Records supplied
== == ==
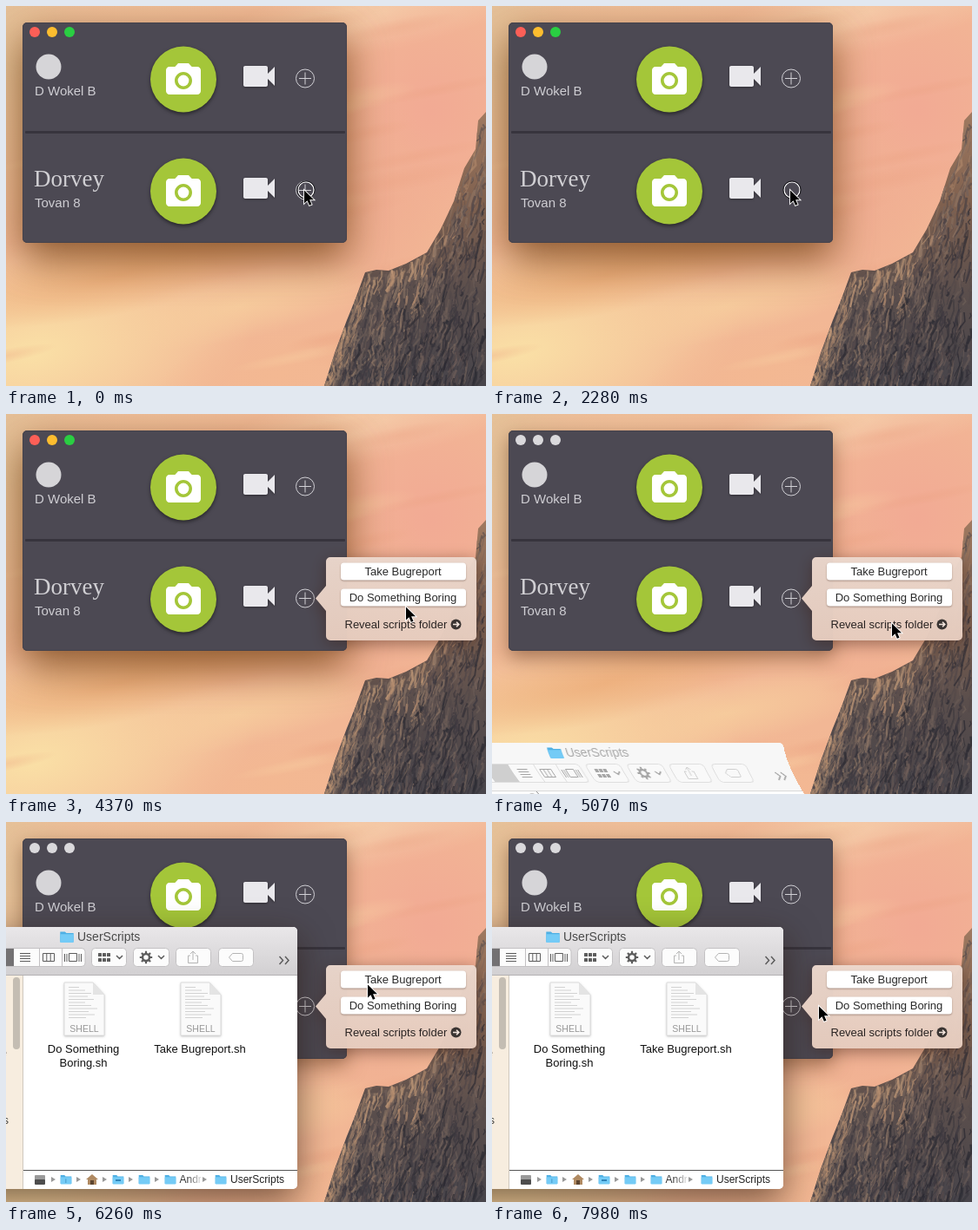
An HTML page with a canvas for the animation above (8 s loop, 552 by 438 pixels).

```html
<!DOCTYPE html>
<html lang="en">
<head>
<meta charset="utf-8">
<title>Device window and scripts folder</title>
<style>
html, body { margin: 0; width: 100%; height: 100%; overflow: hidden; }
canvas { display: block; }
</style>
</head>
<body>
<canvas id="stage" width="552" height="438"></canvas>
<script>
const stage = document.getElementById('stage').getContext('2d');
const LOOP = 8000, SANS = '"Liberation Sans", Arial, sans-serif';
let g = stage;

// ---- drawing helpers, all on the current context g ----
function layer(w, h, draw) {
  const c = document.createElement('canvas');
  c.width = w; c.height = h;
  const old = g;
  g = c.getContext('2d');
  draw();
  g = old;
  return c;
}
function box(x, y, w, h, r, fill, stroke) {
  g.beginPath();
  g.roundRect(x, y, w, h, r);
  if (fill) { g.fillStyle = fill; g.fill(); }
  if (stroke) { g.strokeStyle = stroke; g.lineWidth = 1; g.stroke(); }
}
function disc(x, y, r, fill) {
  g.beginPath();
  g.arc(x, y, r, 0, 7);
  g.fillStyle = fill;
  g.fill();
}
function ring(x, y, r, color, width = 1) {
  g.beginPath();
  g.arc(x, y, r, 0, 7);
  g.strokeStyle = color;
  g.lineWidth = width;
  g.stroke();
}
function stroke(d, color, width = 1) {
  g.strokeStyle = color;
  g.lineWidth = width;
  g.stroke(new Path2D(d));
}
function fill(d, color) {
  g.fillStyle = color;
  g.fill(new Path2D(d));
}
function text(s, x, y, size, color, align = 'left', family = SANS) {
  g.font = size + 'px ' + family;
  g.textAlign = align;
  g.fillStyle = color;
  g.fillText(s, x, y);
}
function shadow(color, blur, dy) {
  g.shadowColor = color;
  g.shadowBlur = blur;
  g.shadowOffsetY = dy;
}
const noShadow = () => shadow('transparent', 0, 0);
function at(x, y, draw, scale = 1) {
  g.save();
  g.translate(x, y);
  g.scale(scale, scale);
  draw();
  g.restore();
}
function vertical(y0, y1, ...colors) {
  const v = g.createLinearGradient(0, y0, 0, y1);
  colors.forEach((c, i) => v.addColorStop(i / (colors.length - 1), c));
  return v;
}
let seed = 7;
const rnd = () => (seed = seed * 16807 % 2147483647) / 2147483647;

// ---- wallpaper ----
const ridge = [[366, 438], [378, 400], [392, 362], [401, 340], [413, 307], [426, 304], [440, 305],
  [460, 297], [484, 284], [500, 257], [515, 225], [527, 187], [540, 165], [543, 132], [552, 122]];
function ridgeY(x) {
  const i = Math.max(1, ridge.findIndex(p => p[0] >= x));
  const [a, b] = [ridge[i - 1], ridge[i]];
  return a[1] + (b[1] - a[1]) * (x - a[0]) / (b[0] - a[0]);
}
function cloud(x, y, rx, ry, rgb, alpha = 1) {
  g.save();
  g.translate(x, y);
  g.rotate(-0.2);
  g.scale(rx, ry);
  const c = g.createRadialGradient(0, 0, 0, 0, 0, 1);
  c.addColorStop(0, `rgba(${rgb},${alpha})`);
  c.addColorStop(0.5, `rgba(${rgb},${alpha * 0.55})`);
  c.addColorStop(1, `rgba(${rgb},0)`);
  g.fillStyle = c;
  g.fillRect(-1, -1, 2, 2);
  g.restore();
}
function rock() {
  g.save();
  g.beginPath();
  ridge.forEach(([x, y]) => g.lineTo(x, y));
  g.lineTo(552, 438);
  g.clip();
  g.fillStyle = vertical(120, 438, '#a07a61', '#80614f', '#5a4e4c', '#47444a');
  g.fillRect(360, 110, 200, 330);
  const tones = ['#2b2a32', '#3c383f', '#54494a', '#73625b', '#8f7766', '#b48c6e', '#c99f7b'];
  for (let i = 0; i < 1500; i++) {
    const x = 366 + rnd() * 186, top = ridgeY(x);
    const depth = rnd() * (445 - top), len = 5 + rnd() * 22;
    const tone = rnd() * 4.4 + 2.6 * Math.exp(-depth / 40) - (x > 470 && depth > 90 ? 0.7 : 0);
    g.globalAlpha = 0.35 + rnd() * 0.4;
    g.beginPath();
    g.moveTo(x, top + depth);
    g.lineTo(x + (rnd() - 0.62) * 7, top + depth + len * 0.5);
    g.lineTo(x - len * (0.1 + rnd() * 0.3), top + depth + len);
    g.strokeStyle = tones[Math.min(6, Math.max(0, tone | 0))];
    g.lineWidth = 0.7 + rnd() * 2.2;
    g.stroke();
  }
  g.restore();
}
const wallpaper = layer(552, 438, () => {
  g.fillStyle = '#f2b795';
  g.fillRect(0, 0, 552, 438);
  cloud(0, 40, 190, 260, '227,194,152');
  cloud(180, 0, 220, 60, '238,190,152');
  cloud(430, 8, 190, 45, '245,207,170');
  cloud(490, 120, 150, 150, '242,170,148');
  cloud(425, 230, 90, 130, '240,174,146');
  cloud(30, 400, 260, 130, '250,224,166');
  cloud(130, 310, 220, 45, '236,172,120', 0.8);
  cloud(270, 345, 170, 40, '247,207,158', 0.8);
  cloud(310, 425, 140, 60, '243,184,146');
  for (let i = 0; i < 26; i++)
    cloud(rnd() * 500, rnd() * 438, 40 + rnd() * 70, 6 + rnd() * 12,
      i % 2 ? '250,214,166' : '234,160,128', 0.3);
  rock();
});

// ---- device window ----
const CAMERA = 'M9 2L7.17 4H4c-1.1 0-2 .9-2 2v12c0 1.1.9 2 2 2h16c1.1 0 2-.9 2-2V6c0-1.1-.9-2-2-2h-3.17L15 2H9z' +
  'm3 15c-2.76 0-5-2.24-5-5s2.24-5 5-5 5 2.24 5 5-2.24 5-5 5z';
const VIDEO = 'M17 10.5V7c0-.55-.45-1-1-1H4c-.55 0-1 .45-1 1v10c0 .55.45 1 1 1h12c.55 0 1-.45 1-1v-3.5l4 4v-11l-4 4z';

function plus(y) {
  ring(344, y, 10.5, '#d2d1d6');
  stroke(`M337 ${y}h14M344 ${y - 7}v14`, '#d2d1d6');
}
function device(dy, name) {
  text(name, 33, dy + 103, 15, '#cfced3');
  shadow('rgba(0,0,0,.5)', 4, 2);
  disc(204, dy + 84.5, 38, '#a4c639');
  noShadow();
  at(180, dy + 62, () => { fill(CAMERA, '#fff'); disc(12, 12, 3.2, '#fff'); }, 2);
  shadow('rgba(0,0,0,.4)', 3, 1);
  at(267, dy + 57, () => fill(VIDEO, '#e9e8ec'), 2);
  noShadow();
}
const deviceWindow = active => layer(552, 438, () => {
  g.drawImage(wallpaper, 0, 0);
  shadow(active ? 'rgba(105,55,10,.75)' : 'rgba(90,50,20,.5)', active ? 46 : 22, active ? 18 : 8);
  box(19, 19, 373, 254, 5, '#4c4953');
  noShadow();
  box(19.5, 19.5, 372, 253, 5, null, '#45424b');
  box(22, 144, 368, 3, 1, '#37343d');
  ['#fc5f57', '#fdbd2f', '#2ace42'].forEach((c, i) =>
    disc(33 + 20 * i, 30, 6, active ? c : '#dad9dc'));
  disc(49, 70, 14.5, '#d6d5d8');
  device(0, 'D Wokel B');
  text('Dorvey', 32, 208, 27, '#d0cfd3', 'left', '"Liberation Serif", Times, serif');
  device(129, 'Tovan 8');
  plus(83.5);
});
const front = deviceWindow(true), back = deviceWindow(false);

// ---- popover ----
function pushButton(y, label) {
  shadow('rgba(80,50,40,.45)', 2, 1);
  box(385, y, 144, 20, 3.5, '#fff');
  noShadow();
  text(label, 456.5, y + 14.5, 13, '#2a2a2a', 'center');
}
function popover(scale, alpha) {
  g.save();
  g.globalAlpha = alpha;
  g.translate(356, 212);
  g.scale(scale, scale);
  g.translate(-356, -212);
  shadow('rgba(60,30,20,.5)', 18, 4);
  fill('M373 165H536a5 5 0 0 1 5 5V256a5 5 0 0 1-5 5H373a5 5 0 0 1-5-5V227L356 212.5 368 198V170a5 5 0 0 1 5-5z',
    vertical(165, 261, 'rgba(237,217,206,.96)', 'rgba(233,207,193,.96)'));
  noShadow();
  pushButton(171.5, 'Take Bugreport');
  pushButton(201.5, 'Do Something Boring');
  text('Reveal scripts folder', 389.5, 246.5, 13, '#2a2423');
  disc(517.5, 242.5, 6, '#3a3432');
  stroke('M514 242.5h6.5M518 239.7l2.8 2.8-2.8 2.8', '#f4e6de', 1.6);
  g.restore();
}

// ---- file window, drawn with spare room on the left for the warp ----
const PAD = 150, TOP = 121, RIGHT = 335, HEIGHT = 302;

function folder(x, y, s = 1) {
  at(x, y, () => {
    fill('M-7 -5.5h5l1.5 1.5h7.5v9.5h-14z', '#4fb0e4');
    box(-7, -3, 14, 9, 1, '#74cbf6');
  }, s);
}
function page(x, label) {
  shadow('rgba(0,0,0,.3)', 3, 1);
  fill(`M${x - 23} 185h33l13 14v47h-46z`, '#fafafa');
  noShadow();
  stroke(`M${x - 23} 185h33l13 14v47h-46z`, '#dcdcdc');
  fill(`M${x + 10} 185v14h13z`, '#e4e4e4');
  for (let i = 0; i < 11; i++)
    stroke(`M${x - 18} ${190.5 + 3.5 * i}h${(i < 3 ? 12 : 18) + i * 7 % 17}`, '#d2d2d2');
  text('SHELL', x, 242, 10.5, '#999', 'center');
  label.forEach((s, i) => text(s, x - 1, 266 + 16 * i, 13, '#111', 'center'));
}
function toolbar(on) {
  const ink = on ? '#5c5c5c' : '#a6a6a6', soft = on ? '#b4b4b4' : '#cfcfcf', edge = on ? '#c3c1c3' : '#dedede';
  const face = on ? '#fcfcfc' : '#f9f9f9';
  folder(70, 132.5, 1.1);
  text('UserScripts', 82, 137, 14, on ? '#4a4a4a' : '#a9a9a9');
  box(-60, 145.5, 151, 21, 4, face, edge);
  fill('M-20 146h29v20h-29z', on ? '#737173' : '#cfcfcf');
  stroke('M38.5 146v20M64.5 146v20', edge);
  [[98, 40], [146, 41], [195, 40], [244, 40]].forEach(([x, w]) => box(x + 0.5, 145.5, w, 21, 4, face, edge));
  stroke('M16 151.5h12M16 154.5h12M16 157.5h12M16 160.5h12', ink);
  stroke('M42.5 151.5h13v9h-13zM46.8 151v9M51.2 151v9', ink);
  stroke('M72.5 151.5h9v9h-9zM67.5 152v9M70 152v9M84 152v9M86.5 152v9', ink);
  for (let i = 0; i < 6; i++) box(106 + i % 3 * 5, 151 + (i / 3 | 0) * 6, 4, 4, 0.5, ink);
  stroke('M127 154l3.5 3.5 3.5-3.5M175 154l3.5 3.5 3.5-3.5', ink, 1.5);
  ring(161, 156, 4, ink, 2.5);
  for (let i = 0; i < 8; i++)
    at(161, 156, () => { g.rotate(i * Math.PI / 4); box(-1.1, -7.2, 2.2, 3, 0, ink); });
  stroke('M212 154h-2.5v8.500h11v-8.500H218M215 159v-9.500M212 152l3-3 3 3', soft);
  stroke('M260.500 151.500h10q2 0 2 2v5q0 2-2 2h-10l-4-4.500z', soft);
  stroke('M314.500 155l4 4.500-4 4.500M321 155l4 4.500-4 4.500', ink, 1.5);
}
function sidebar(on) {
  box(-PAD, 177, PAD + 19, 247, 0, on ? '#f7eddf' : '#fdfdfd');
  const items = [['All My Files', 218], ['Cloud Drive', 270], ['Toolbox', 297], ['Mix', 322],
    ['Applications', 348], ['Desktop', 374], ['Documents', 400], ['Downloads', 425]];
  for (const [s, y] of items) text(s, -67, y, 13, '#444');
  stroke('M-81.500 388.500h7l3 3v11h-10z', '#777');
  disc(-77, 421, 7.5, '#777');
  stroke('M-77 417v6M-80 421l3 3 3-3', '#fff', 1.5);
  box(8, 179, 8, 83, 4, on ? '#c4bdb3' : '#c4c4c4');
  stroke('M19.500 177v247', on ? '#cfc8be' : '#8a8a8a');
}
function pathBar() {
  stroke('M20 401.500h315', '#555');
  box(33, 407, 12, 6, 1, '#9a9a9a');
  box(33, 412, 12, 6, 1, '#4d4d4d');
  [69, 129, 159, 189, 247].forEach(x => folder(x, 412, 0.9));
  text('i', 69, 416, 8, '#2f84b8', 'center');
  stroke('M126 413h6', '#2f84b8', 2);
  fill('M92 412l7-6 7 6h-2v6h-10v-6z', '#b08a62');
  box(97, 413, 4, 5, 0, '#5d4630');
  [54, 83, 113, 143, 173, 228].forEach(x => fill(`M${x - 2} 409l5 3-5 3z`, '#999'));
  const fade = g.createLinearGradient(208, 0, 224, 0);
  fade.addColorStop(0, '#333');
  fade.addColorStop(1, '#ddd');
  text('Andr', 199.5, 416, 12, fade);
  text('UserScripts', 258, 416, 12, '#222');
}
const fileWindow = on => layer(PAD + RIGHT, HEIGHT, () => {
  g.translate(PAD, -TOP);
  box(-PAD, TOP, PAD + RIGHT, HEIGHT, 5);
  g.clip();
  g.fillStyle = '#fff';
  g.fill();
  box(-PAD, TOP, PAD + RIGHT, 55, 0, on ? vertical(TOP, 176, '#e9e7e9', '#d2d0d2') : '#f7f7f7');
  stroke(`M${-PAD} 176.500H335`, on ? '#b3b1b3' : '#d8d8d8');
  toolbar(on);
  sidebar(on);
  page(90, ['Do Something', 'Boring.sh']);
  page(224, ['Take Bugreport.sh']);
  pathBar();
});
const filesActive = fileWindow(true), filesIdle = fileWindow(false);

// Rows are pulled towards a far point at the lower right.
function genie(t) {
  const pull = 0.0845 * ((5450 - t) / 210) ** 2.5;
  const drop = Math.round(Math.max(0, 5200 - t) * 2);
  const w = PAD + RIGHT;
  for (let y = 0; y < HEIGHT; y++) {
    const f = pull * (y / HEIGHT) ** 1.5;
    g.drawImage(filesIdle, 0, y, w, 1, 1104 * f - PAD * (1 - f), TOP + drop + y, w * (1 - f), 1);
  }
}
function files(t) {
  if (t < 5070) return;
  if (t < 5450) return genie(t);
  shadow('rgba(40,20,10,.6)', 40, 14);
  box(-PAD, TOP, PAD + RIGHT, HEIGHT, 5, '#fff');
  noShadow();
  g.drawImage(filesActive, -PAD, TOP);
}

// ---- pointer: time, x, y ----
const track = [[0, 343, 212], [660, 343, 212], [860, 385, 176], [1040, 422, 190], [1220, 398, 222],
  [1420, 352, 200], [1510, 352, 200], [1680, 330, 177], [1840, 316, 204], [2000, 334, 228],
  [2140, 360, 222], [2250, 343, 212], [3290, 343, 212], [3480, 385, 180], [3640, 428, 177],
  [3800, 460, 200], [3970, 463, 227], [4160, 463, 227], [4370, 460, 222], [4600, 460, 241],
  [5560, 460, 241], [5730, 452, 285], [5860, 425, 299], [6000, 393, 268], [6120, 390, 225],
  [6260, 416, 187], [6380, 422, 182], [6410, 422, 182], [6490, 428, 178], [6700, 428, 178],
  [6860, 375, 205], [7000, 275, 222], [7120, 228, 225], [7270, 229, 225], [7440, 300, 219],
  [7570, 400, 213], [7680, 435, 212], [7880, 435, 212], [7975, 376, 212], [8000, 376, 212]];
function pointer(t) {
  const i = track.findIndex(k => k[0] > t);
  const [b, c] = [track[i - 1], track[i]];
  const a = track[i - 2] || b, d = track[i + 1] || c;
  const u = (t - b[0]) / (c[0] - b[0]);
  const mix = n => Math.abs(c[1] - b[1]) + Math.abs(c[2] - b[2]) < 2 ? b[n] :
    b[n] + u * ((c[n] - a[n]) / 2 + u * (a[n] - 2.5 * b[n] + 2 * c[n] - d[n] / 2 +
    u * (1.5 * (b[n] - c[n]) + (d[n] - a[n]) / 2)));
  return [mix(1), mix(2)];
}
const ARROW = 'M0 .5V15.500L3.500 12.200 5.900 17.800 8.500 16.700 6.100 11.300H11z';
function cursor(t) {
  const [x, y] = pointer(t).map(Math.round);
  const clicked = t < 50 || t >= 2270 && t < 2340 || t >= 4700 && t < 4800;
  if (clicked) {
    ring(x + 2, y, 9, '#fff', 1.2);
    ring(x + 2, y, 10.2, '#17161a', 1);
  }
  at(x, y, () => { stroke(ARROW, '#fff', 1.8); fill(ARROW, '#000'); });
}

function frame(now) {
  const t = now % LOOP;
  g.drawImage(t < 4840 ? front : back, 0, 0);
  if (t < 2270 || t >= 2340) plus(212.5);
  files(t);
  const p = Math.min(1, (t - 2380) / 340);
  if (p > 0) {
    const scale = p < 0.5 ? 0.5 + 0.56 * Math.sin(p * Math.PI) : 1.03 - 0.03 * Math.cos((p * 2 - 2) * Math.PI + Math.PI * 2 * 0) + 0.06 * (1 - p) * 2 * (1 - p) * 2;
    popover(p < 1 ? (p < 0.5 ? scale : 1 + 0.06 * (2 - 2 * p) ** 2) : 1, Math.min(1, p * 3));
  }
  cursor(t);
}
const start = performance.now();
function tick() {
  frame(performance.now() - start);
  requestAnimationFrame(tick);
}
tick();
</script>
</body>
</html>
```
== == ==
What is required
Show all lines above that contain "disc".

Response to the exercise
function disc(x, y, r, fill) {
  disc(204, dy + 84.5, 38, '#a4c639');
  at(180, dy + 62, () => { fill(CAMERA, '#fff'); disc(12, 12, 3.2, '#fff'); }, 2);
    disc(33 + 20 * i, 30, 6, active ? c : '#dad9dc'));
  disc(49, 70, 14.5, '#d6d5d8');
  disc(517.5, 242.5, 6, '#3a3432');
  disc(-77, 421, 7.5, '#777');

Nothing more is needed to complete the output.